→ **TASK OBJECTIVE**: Using the records provided below, locate and copy each line that contains the word "workspace".

Items from a data source:
•••

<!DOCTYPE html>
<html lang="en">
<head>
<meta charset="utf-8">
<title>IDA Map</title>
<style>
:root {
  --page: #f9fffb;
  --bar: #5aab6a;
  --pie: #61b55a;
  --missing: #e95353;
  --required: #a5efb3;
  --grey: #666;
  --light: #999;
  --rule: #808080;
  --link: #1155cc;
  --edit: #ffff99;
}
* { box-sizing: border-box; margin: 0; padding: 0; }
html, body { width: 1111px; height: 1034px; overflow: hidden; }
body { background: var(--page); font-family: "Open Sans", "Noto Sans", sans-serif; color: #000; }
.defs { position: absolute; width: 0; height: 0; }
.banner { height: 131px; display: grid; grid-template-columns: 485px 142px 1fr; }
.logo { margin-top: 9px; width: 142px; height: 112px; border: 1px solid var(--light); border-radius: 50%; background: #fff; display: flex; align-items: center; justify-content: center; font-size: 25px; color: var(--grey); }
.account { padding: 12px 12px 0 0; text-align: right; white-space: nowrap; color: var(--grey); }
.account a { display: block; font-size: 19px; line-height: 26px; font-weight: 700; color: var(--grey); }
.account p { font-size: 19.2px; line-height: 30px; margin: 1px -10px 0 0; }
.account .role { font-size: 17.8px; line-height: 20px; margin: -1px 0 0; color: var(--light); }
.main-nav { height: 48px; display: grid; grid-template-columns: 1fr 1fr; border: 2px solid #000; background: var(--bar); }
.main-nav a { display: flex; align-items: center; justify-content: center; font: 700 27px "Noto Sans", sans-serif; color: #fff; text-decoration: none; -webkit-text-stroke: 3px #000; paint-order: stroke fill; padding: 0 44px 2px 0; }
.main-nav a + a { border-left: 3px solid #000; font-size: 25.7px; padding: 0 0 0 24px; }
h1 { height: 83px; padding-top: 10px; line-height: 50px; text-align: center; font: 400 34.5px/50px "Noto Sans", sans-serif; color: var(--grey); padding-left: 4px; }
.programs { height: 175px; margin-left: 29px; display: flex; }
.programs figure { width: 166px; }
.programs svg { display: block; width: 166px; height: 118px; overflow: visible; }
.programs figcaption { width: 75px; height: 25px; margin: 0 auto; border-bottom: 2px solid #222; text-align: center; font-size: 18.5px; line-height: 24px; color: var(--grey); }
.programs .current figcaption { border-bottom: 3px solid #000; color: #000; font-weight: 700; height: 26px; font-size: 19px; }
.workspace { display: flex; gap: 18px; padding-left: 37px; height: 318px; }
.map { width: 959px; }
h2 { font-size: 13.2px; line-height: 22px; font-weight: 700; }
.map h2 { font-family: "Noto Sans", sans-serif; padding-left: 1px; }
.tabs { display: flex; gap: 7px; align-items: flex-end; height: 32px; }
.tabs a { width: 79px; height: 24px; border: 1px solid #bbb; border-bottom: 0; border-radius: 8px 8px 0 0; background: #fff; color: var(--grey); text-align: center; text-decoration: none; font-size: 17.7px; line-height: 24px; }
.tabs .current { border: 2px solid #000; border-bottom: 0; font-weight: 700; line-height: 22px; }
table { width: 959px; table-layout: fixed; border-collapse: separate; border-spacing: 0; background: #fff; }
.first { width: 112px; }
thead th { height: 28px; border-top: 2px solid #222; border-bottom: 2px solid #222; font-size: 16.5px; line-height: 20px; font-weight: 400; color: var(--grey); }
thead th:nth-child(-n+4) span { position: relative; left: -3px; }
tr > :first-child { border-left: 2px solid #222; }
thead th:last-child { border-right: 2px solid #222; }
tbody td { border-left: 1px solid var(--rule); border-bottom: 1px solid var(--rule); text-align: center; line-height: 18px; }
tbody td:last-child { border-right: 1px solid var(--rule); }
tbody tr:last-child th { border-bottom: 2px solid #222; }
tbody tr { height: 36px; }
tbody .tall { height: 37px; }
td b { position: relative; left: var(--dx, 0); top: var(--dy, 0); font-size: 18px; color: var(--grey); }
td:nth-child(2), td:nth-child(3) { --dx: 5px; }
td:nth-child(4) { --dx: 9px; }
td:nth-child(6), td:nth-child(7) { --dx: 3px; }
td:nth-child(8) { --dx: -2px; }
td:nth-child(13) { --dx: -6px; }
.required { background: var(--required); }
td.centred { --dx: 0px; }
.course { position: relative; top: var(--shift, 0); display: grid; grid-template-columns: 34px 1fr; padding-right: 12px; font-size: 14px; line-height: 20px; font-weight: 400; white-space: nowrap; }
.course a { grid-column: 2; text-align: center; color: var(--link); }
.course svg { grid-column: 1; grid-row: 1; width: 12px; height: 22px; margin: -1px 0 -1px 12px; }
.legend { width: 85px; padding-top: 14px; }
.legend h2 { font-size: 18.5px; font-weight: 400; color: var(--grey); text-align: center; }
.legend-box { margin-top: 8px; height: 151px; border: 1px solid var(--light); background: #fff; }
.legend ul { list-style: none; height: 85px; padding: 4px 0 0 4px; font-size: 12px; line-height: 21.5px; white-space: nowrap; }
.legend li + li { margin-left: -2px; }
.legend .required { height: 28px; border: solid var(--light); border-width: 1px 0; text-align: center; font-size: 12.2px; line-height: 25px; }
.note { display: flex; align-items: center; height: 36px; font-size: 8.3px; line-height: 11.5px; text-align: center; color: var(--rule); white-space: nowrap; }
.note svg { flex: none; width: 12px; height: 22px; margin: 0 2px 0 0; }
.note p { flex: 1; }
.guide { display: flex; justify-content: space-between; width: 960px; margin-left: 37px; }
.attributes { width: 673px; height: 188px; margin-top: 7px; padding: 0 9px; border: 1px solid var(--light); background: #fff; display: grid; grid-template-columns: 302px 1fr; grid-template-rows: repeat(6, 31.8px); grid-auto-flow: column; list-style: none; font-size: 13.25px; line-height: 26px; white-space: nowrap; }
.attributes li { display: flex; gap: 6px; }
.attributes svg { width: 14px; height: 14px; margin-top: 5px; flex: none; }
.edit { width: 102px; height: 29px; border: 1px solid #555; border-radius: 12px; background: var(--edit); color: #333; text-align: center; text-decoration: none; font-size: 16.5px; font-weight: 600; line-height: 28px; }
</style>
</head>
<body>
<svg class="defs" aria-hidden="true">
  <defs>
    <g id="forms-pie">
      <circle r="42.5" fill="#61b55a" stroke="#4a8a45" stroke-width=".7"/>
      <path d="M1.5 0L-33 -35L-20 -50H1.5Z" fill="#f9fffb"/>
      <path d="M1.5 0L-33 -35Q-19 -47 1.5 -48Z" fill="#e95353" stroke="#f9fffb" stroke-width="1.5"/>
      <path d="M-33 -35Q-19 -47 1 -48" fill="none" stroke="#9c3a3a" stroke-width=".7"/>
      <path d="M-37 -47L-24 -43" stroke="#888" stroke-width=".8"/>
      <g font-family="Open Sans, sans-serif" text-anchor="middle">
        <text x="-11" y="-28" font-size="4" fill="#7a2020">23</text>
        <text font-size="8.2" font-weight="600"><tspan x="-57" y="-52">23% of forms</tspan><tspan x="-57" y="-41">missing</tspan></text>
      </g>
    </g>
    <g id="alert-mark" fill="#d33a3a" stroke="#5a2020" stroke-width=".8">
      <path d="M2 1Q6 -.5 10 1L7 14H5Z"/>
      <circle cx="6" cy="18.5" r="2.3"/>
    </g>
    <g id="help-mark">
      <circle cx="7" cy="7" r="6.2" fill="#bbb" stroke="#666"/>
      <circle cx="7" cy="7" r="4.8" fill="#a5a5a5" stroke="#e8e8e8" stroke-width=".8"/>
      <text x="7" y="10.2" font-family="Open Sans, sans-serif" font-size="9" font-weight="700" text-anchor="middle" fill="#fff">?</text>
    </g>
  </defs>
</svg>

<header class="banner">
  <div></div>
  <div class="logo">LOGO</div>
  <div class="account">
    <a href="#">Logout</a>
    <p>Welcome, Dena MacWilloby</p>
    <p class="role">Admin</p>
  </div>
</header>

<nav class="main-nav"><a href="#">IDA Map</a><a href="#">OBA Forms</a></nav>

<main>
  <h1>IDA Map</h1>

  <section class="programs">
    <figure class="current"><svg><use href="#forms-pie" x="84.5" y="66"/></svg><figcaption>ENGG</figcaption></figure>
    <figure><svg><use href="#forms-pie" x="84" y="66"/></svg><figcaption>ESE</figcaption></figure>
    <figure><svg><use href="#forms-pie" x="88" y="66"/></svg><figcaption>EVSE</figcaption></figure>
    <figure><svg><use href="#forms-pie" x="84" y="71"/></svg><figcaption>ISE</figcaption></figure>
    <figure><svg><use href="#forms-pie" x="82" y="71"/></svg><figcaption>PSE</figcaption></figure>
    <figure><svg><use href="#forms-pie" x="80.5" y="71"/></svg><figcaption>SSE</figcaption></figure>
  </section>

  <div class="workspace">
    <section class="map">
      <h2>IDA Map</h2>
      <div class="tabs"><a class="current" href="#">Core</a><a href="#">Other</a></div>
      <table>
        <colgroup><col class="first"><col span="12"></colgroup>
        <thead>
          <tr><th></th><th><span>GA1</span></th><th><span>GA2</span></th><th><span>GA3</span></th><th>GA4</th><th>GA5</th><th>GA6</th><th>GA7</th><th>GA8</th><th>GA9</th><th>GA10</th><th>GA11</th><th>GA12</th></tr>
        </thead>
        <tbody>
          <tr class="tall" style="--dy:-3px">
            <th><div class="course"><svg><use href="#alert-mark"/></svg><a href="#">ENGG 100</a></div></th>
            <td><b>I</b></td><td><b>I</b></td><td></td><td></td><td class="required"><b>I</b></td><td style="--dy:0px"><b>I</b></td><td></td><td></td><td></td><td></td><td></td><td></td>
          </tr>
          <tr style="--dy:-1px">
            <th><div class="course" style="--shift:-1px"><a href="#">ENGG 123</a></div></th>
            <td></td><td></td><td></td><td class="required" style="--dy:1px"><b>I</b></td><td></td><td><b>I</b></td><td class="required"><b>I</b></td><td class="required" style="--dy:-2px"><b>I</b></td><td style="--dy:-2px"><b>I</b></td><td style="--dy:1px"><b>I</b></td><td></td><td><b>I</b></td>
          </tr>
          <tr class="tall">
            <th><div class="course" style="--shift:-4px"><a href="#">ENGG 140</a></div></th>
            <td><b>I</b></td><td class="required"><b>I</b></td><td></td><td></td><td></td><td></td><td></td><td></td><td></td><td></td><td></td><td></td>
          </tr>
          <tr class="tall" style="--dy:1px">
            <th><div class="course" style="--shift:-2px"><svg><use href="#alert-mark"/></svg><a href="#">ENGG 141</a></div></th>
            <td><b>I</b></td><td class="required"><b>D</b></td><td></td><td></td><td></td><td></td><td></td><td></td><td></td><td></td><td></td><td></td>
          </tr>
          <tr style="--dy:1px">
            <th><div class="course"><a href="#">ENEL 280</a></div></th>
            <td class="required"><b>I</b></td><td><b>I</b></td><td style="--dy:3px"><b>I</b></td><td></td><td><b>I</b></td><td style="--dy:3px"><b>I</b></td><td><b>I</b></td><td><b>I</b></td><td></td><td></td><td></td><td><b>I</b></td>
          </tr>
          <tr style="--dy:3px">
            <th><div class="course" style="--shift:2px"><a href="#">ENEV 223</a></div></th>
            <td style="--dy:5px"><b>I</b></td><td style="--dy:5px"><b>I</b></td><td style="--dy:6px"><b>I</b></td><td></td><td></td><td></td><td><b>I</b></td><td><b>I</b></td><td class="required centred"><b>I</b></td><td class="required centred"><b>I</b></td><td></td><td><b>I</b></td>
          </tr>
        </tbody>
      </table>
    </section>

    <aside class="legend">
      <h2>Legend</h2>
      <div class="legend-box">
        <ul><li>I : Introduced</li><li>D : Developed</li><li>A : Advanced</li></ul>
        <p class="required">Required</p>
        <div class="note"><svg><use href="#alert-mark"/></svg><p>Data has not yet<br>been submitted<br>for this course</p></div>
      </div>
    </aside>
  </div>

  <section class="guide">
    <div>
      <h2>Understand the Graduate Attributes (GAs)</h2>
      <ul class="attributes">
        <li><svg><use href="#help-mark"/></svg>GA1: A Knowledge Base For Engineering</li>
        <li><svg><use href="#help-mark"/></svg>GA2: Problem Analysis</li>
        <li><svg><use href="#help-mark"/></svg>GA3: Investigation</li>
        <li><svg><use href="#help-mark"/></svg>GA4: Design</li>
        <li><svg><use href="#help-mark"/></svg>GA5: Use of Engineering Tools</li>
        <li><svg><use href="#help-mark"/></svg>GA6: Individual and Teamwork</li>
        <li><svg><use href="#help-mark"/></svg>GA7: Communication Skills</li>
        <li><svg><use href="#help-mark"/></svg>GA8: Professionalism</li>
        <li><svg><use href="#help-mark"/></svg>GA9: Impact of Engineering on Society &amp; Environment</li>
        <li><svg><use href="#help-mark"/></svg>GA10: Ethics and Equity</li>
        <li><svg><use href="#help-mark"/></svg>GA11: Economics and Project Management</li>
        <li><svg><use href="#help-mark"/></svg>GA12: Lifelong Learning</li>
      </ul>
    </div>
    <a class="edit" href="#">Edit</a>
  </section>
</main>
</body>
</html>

•••

→ **OUTPUT OF THE EXERCISE**:
.workspace { display: flex; gap: 18px; padding-left: 37px; height: 318px; }
  <div class="workspace">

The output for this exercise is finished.